“If any such proceedings have been instituted whether before or after the commencement of this Act, in the case of criminal or civil proceedings, the court concerned may make such an order as it may deem fit and proper in the interest of the proper administration of justice and fairness to the parties, and, in the case of disciplinary proceedings of any administrative tribunal or court martial, such proceedings shall forthwith be discontinued,” reads the draft law.
The draft law further provides that if found necessary and “satisfactory”, the Minister of Finance may make necessary compensation to aggrieved persons.
However, the proposed amnesty law has drawn the ire of the opposition, civil society and the Mahao family, who accuse the government of fomenting impunity by letting off perpetrators of a myriad of serious crimes.
Civil society organisations have argued that the alleged mutiny and murder offences were as different as chalk and cheese. They said the alleged mutiny offence was essentially a military disciplinary issue while the allegations of murder and torture were violations of national law.
The slain former army commander’s brother, Professor Nqosa Mahao also argued that amnesty was only granted to people who had been prosecuted and found guilty.
“We are definitely going to challenge the general amnesty law the government is intending to enact because that would be unconstitutional,” Prof Mahao said in a previous interview with the Sunday Express.
“The prime minister is exploiting this recommendation by suggesting a general amnesty. SADC spent a lot of money to conduct its inquiry and concluded there was no evidence to prove the mutiny.”
Tefo Mapesela, who is the spokesperson of the main opposition party, All Basotho Convention, echoed the sentiment, saying they would not support a bill that “went against the spirit of reconciliation”.
“If true reconciliation is to take place in Lesotho, the people earmarked for that amnesty should first disclose the offences they committed as was the case during South Africa’s Truth and Reconciliation Commission,” he said, referring to the court-like restorative justice body assembled in South Africa after the abolition of apartheid in 1994.
“If those suspects of murder and torture don’t confess to their crimes, then the cycle of impunity will continue and we cannot be party to that.

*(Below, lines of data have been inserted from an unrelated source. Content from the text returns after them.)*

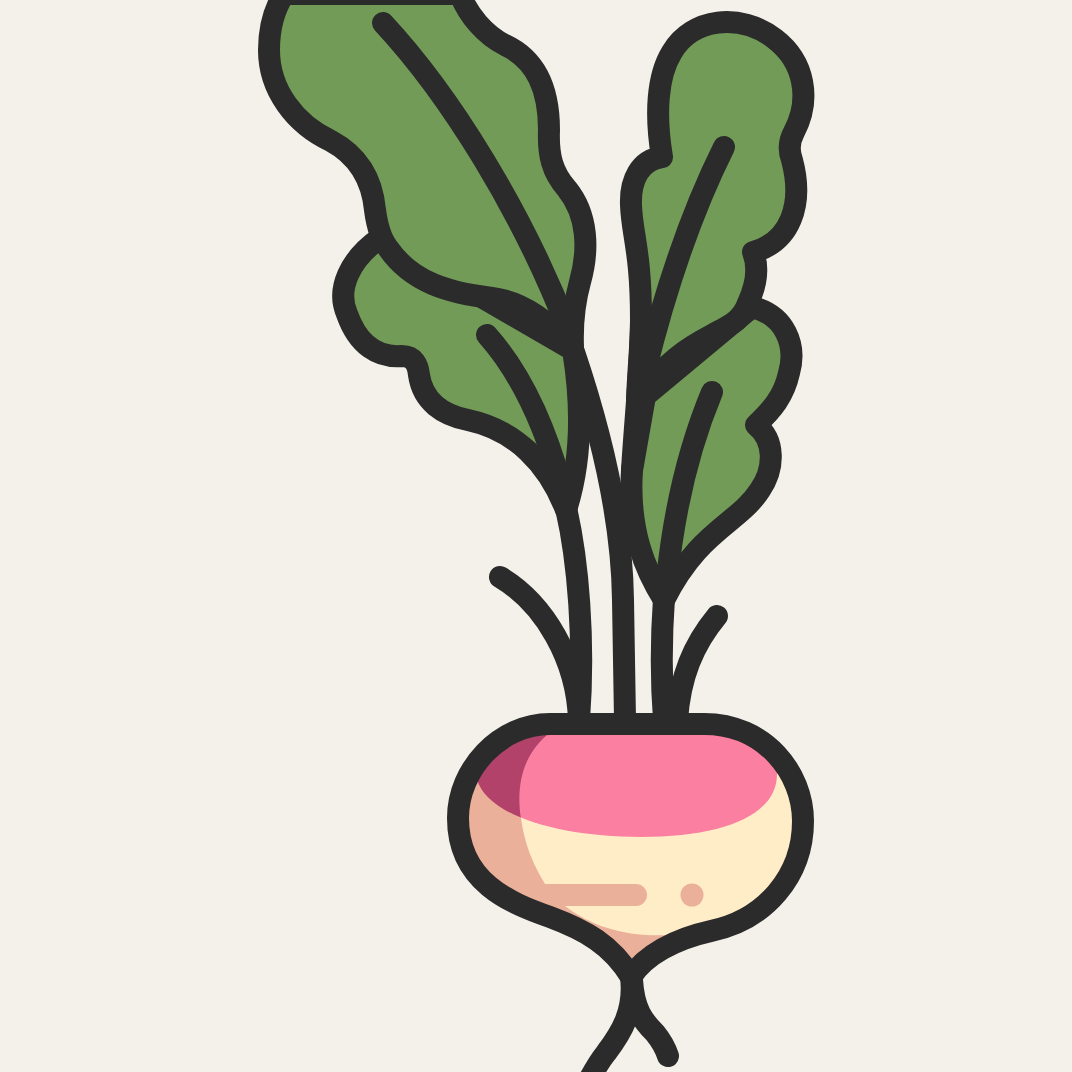
<!DOCTYPE html>
<html lang="en">
<head>
<meta charset="utf-8">
<title>Turnip</title>
<style>
:root {
  --paper: #f4f1ea;
  --ink: #2b2b2b;
  --leaf: #729b58;
  --cream: #ffedc8;
  --shade: #ebb099;
  --pink: #fb7fa1;
  --plum: #b2426a;
}
html, body { margin: 0; width: 1072px; height: 1072px; overflow: hidden; background: var(--paper); }
svg { display: block; }
.leaf { fill: var(--leaf); stroke: var(--ink); }
.line { fill: none; stroke: var(--ink); }
.outline { stroke-width: 22; stroke-linecap: round; stroke-linejoin: round; }
.stem { stroke-linecap: butt; }
.cream { fill: var(--cream); }
.shade { fill: var(--shade); }
.pink { fill: var(--pink); }
.plum { fill: var(--plum); }
</style>
</head>
<body>
<svg width="1072" height="1072" viewBox="0 0 1072 1072" role="img" aria-label="Turnip with green leaves">
  <defs>
    <path id="bulb" d="M550 724H704C765 724 803 773 803 821C803 876 765 920 711 931C675 939 645 955 631 977C612 945 585 930 550 917C510 903 458 882 458 818C458 769 500 724 550 724Z"/>
    <path id="crown" d="M477 779C487 816 560 837 641 837C722 837 777 816 777 774V720H470Z"/>
    <clipPath id="bulb-clip"><use href="#bulb"/></clipPath>
    <clipPath id="crown-clip"><use href="#crown"/></clipPath>
  </defs>

  <g id="leaves" class="outline">
    <path class="leaf" d="M380 238C350 259 336 289 347 314C358 345 378 358 402 356C414 356 418 365 419 375C423 402 443 415 468 420C515 430 548 463 566 510C582 460 582 405 573 350Z"/>
    <path class="line" d="M487 335C520 372 545 425 562 488"/>
    <path class="leaf" d="M284 -6C273 11 269 28 269 50C269 90 295 124 331 141C357 155 372 178 375 210C377 225 380 238 388 248C412 283 450 293 492 298C525 302 550 324 573 347C572 320 575 300 580 282C589 250 588 215 567 189C552 172 548 155 549 130C549 90 537 60 505 45C485 35 468 15 460 -6Z"/>
    <path class="line" d="M383 23C450 95 522 211 568 330"/>

    <path class="leaf" d="M752 307C785 315 797 345 789 373C784 396 772 410 756 425C775 440 775 468 760 490C738 524 699 530 664 600C645 570 628 530 632 470L645 396Z"/>
    <path class="line" d="M712 392C692 440 675 500 667 580"/>
    <path class="leaf" d="M662 157C655 115 657 76 672 52C692 18 740 12 775 39C805 62 811 100 794 132C788 143 789 152 792 160C804 205 790 242 753 252C760 270 754 290 748 303C742 321 728 326 712 335C687 348 665 363 645 392L637 400C638 370 641 345 641 320C641 250 632 235 631 205C630 180 640 160 662 157Z"/>
    <path class="line" d="M724 147C690 215 665 291 645 372"/>
    <path class="line" d="M641 320C641 365 635 420 632 470"/>
  </g>

  <g id="stems" class="outline">
    <path class="line stem" d="M566 508C578 560 585 640 579 720"/>
    <path class="line" d="M574 352C601 432 622 520 623 600Q624 650 625 720"/>
    <path class="line stem" d="M664 598C661 640 661 680 664 720"/>
    <path class="line" d="M500 577C545 604 577 660 579 720"/>
    <path class="line" d="M717 616C693 645 680 677 677 720"/>
  </g>

  <g id="turnip">
    <g clip-path="url(#bulb-clip)">
      <use href="#bulb" class="cream"/>
      <path class="shade" d="M546 736C512 765 511 830 545 884H636A11 11 0 0 1 636 906H565C592 927 627 937 667 935L640 990H440V720Z"/>
      <use href="#crown" class="pink"/>
      <path class="plum" clip-path="url(#crown-clip)" d="M546 736C522 757 516 787 521 819L521 850H440V720H546Z"/>
      <circle class="shade" cx="692" cy="895" r="11.5"/>
    </g>
    <use href="#bulb" class="line outline"/>
  </g>

  <g id="roots" class="outline">
    <path class="line" d="M631 977C635 1010 622 1032 606 1053Q598 1063 589 1080"/>
    <path class="line" d="M632 980C634 1010 643 1021 655 1033Q664 1044 668 1056"/>
  </g>
</svg>
</body>
</html>
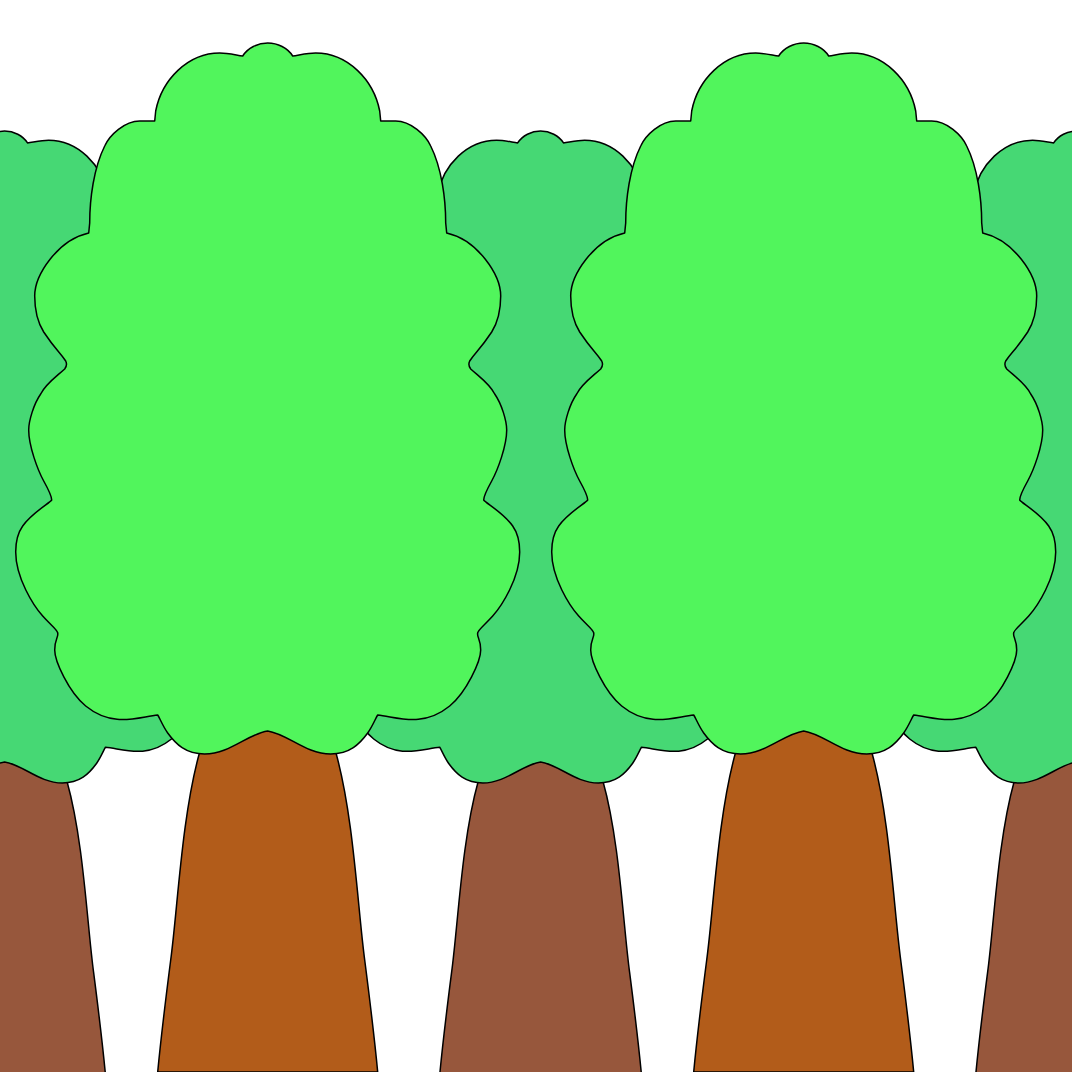
<!DOCTYPE html>
<html lang="en">
<head>
<meta charset="utf-8">
<title>Row of trees</title>
<style>
:root {
  --sky: #ffffff;
  --outline: #000000;
  --front-leaf: #51f55c;
  --front-bark: #b25c1a;
  --back-leaf: #46d874;
  --back-bark: #97573c;
}
html, body { margin: 0; background: var(--sky); overflow: hidden; }
.forest { display: block; width: 1072px; height: 1072px; }
.crown, .trunk {
  stroke: var(--outline);
  stroke-width: 1.5;
  stroke-linejoin: round;
  vector-effect: non-scaling-stroke;
}
.crown { fill: var(--leaf); }
.trunk { fill: var(--bark); }
.front-row { --leaf: var(--front-leaf); --bark: var(--front-bark); }
.back-row { --leaf: var(--back-leaf); --bark: var(--back-bark); }
</style>
</head>
<body>
<svg class="forest" viewBox="0 0 1072 1072" role="img" aria-label="Two rows of round-leaved trees">
  <defs>
    <g id="tree">
      <path class="trunk" d="M60 725 L68 752 C86 816 90 908 97 960 Q106 1030 110 1072 H-110 Q-106 1030 -97 960 C-90 908 -86 816 -68 752 L-60 725 Z"/>
      <path class="crown" d="M0 43
        C10 43 20 48 25 56 C32 55 40 53 48 53
        C80 53 106 80 112 111 L113 121 H128
        C143 121 158 135 163 146 C174 168 178 199 178 223 L179 233
        C210 240 233 275 233 296 C233 312 229 324 224 332
        C212 350 208 352 202 361 Q200 365 203 369
        C213 378 222 384 227 394 C234 404 239 421 239 430
        C239 446 230 470 224 481 C219 490 216 496 216 500
        C218 503 236 513 245 526 C250 533 252 543 252 552
        C252 578 234 606 225 616 C217 625 210 630 210 633
        C209 637 213 639 213 650 C213 661 199 692 182 706
        C155 728 130 717 110 715 C108 718 105 726 100 733
        C92 744 82 754 63 754 C38 754 20 734 0 731
        C-20 734 -38 754 -63 754 C-82 754 -92 744 -100 733
        C-105 726 -108 718 -110 715 C-130 717 -155 728 -182 706
        C-199 692 -213 661 -213 650 C-213 639 -209 637 -210 633
        C-210 630 -217 625 -225 616 C-234 606 -252 578 -252 552
        C-252 543 -250 533 -245 526 C-236 513 -218 503 -216 500
        C-216 496 -219 490 -224 481 C-230 470 -239 446 -239 430
        C-239 421 -234 404 -227 394 C-222 384 -213 378 -203 369
        Q-200 365 -202 361 C-208 352 -212 350 -224 332
        C-229 324 -233 312 -233 296 C-233 275 -210 240 -179 233
        L-178 223 C-178 199 -174 168 -163 146
        C-158 135 -143 121 -128 121 H-113 L-112 111
        C-106 80 -80 53 -48 53 C-40 53 -32 55 -25 56
        C-20 48 -10 43 0 43 Z"/>
    </g>
  </defs>
  <g class="back-row">
    <use href="#tree" transform="translate(4.6 91.6) scale(.917)"/>
    <use href="#tree" transform="translate(540.6 91.6) scale(.917)"/>
    <use href="#tree" transform="translate(1076.6 91.6) scale(.917)"/>
  </g>
  <g class="front-row">
    <use href="#tree" transform="translate(267.7 0)"/>
    <use href="#tree" transform="translate(803.7 0)"/>
  </g>
</svg>
</body>
</html>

They need to admit to their actions and the motives for their crimes.”
Efforts to contact Mr Mokhosi yesterday were fruitless as his mobile phone rang unanswered.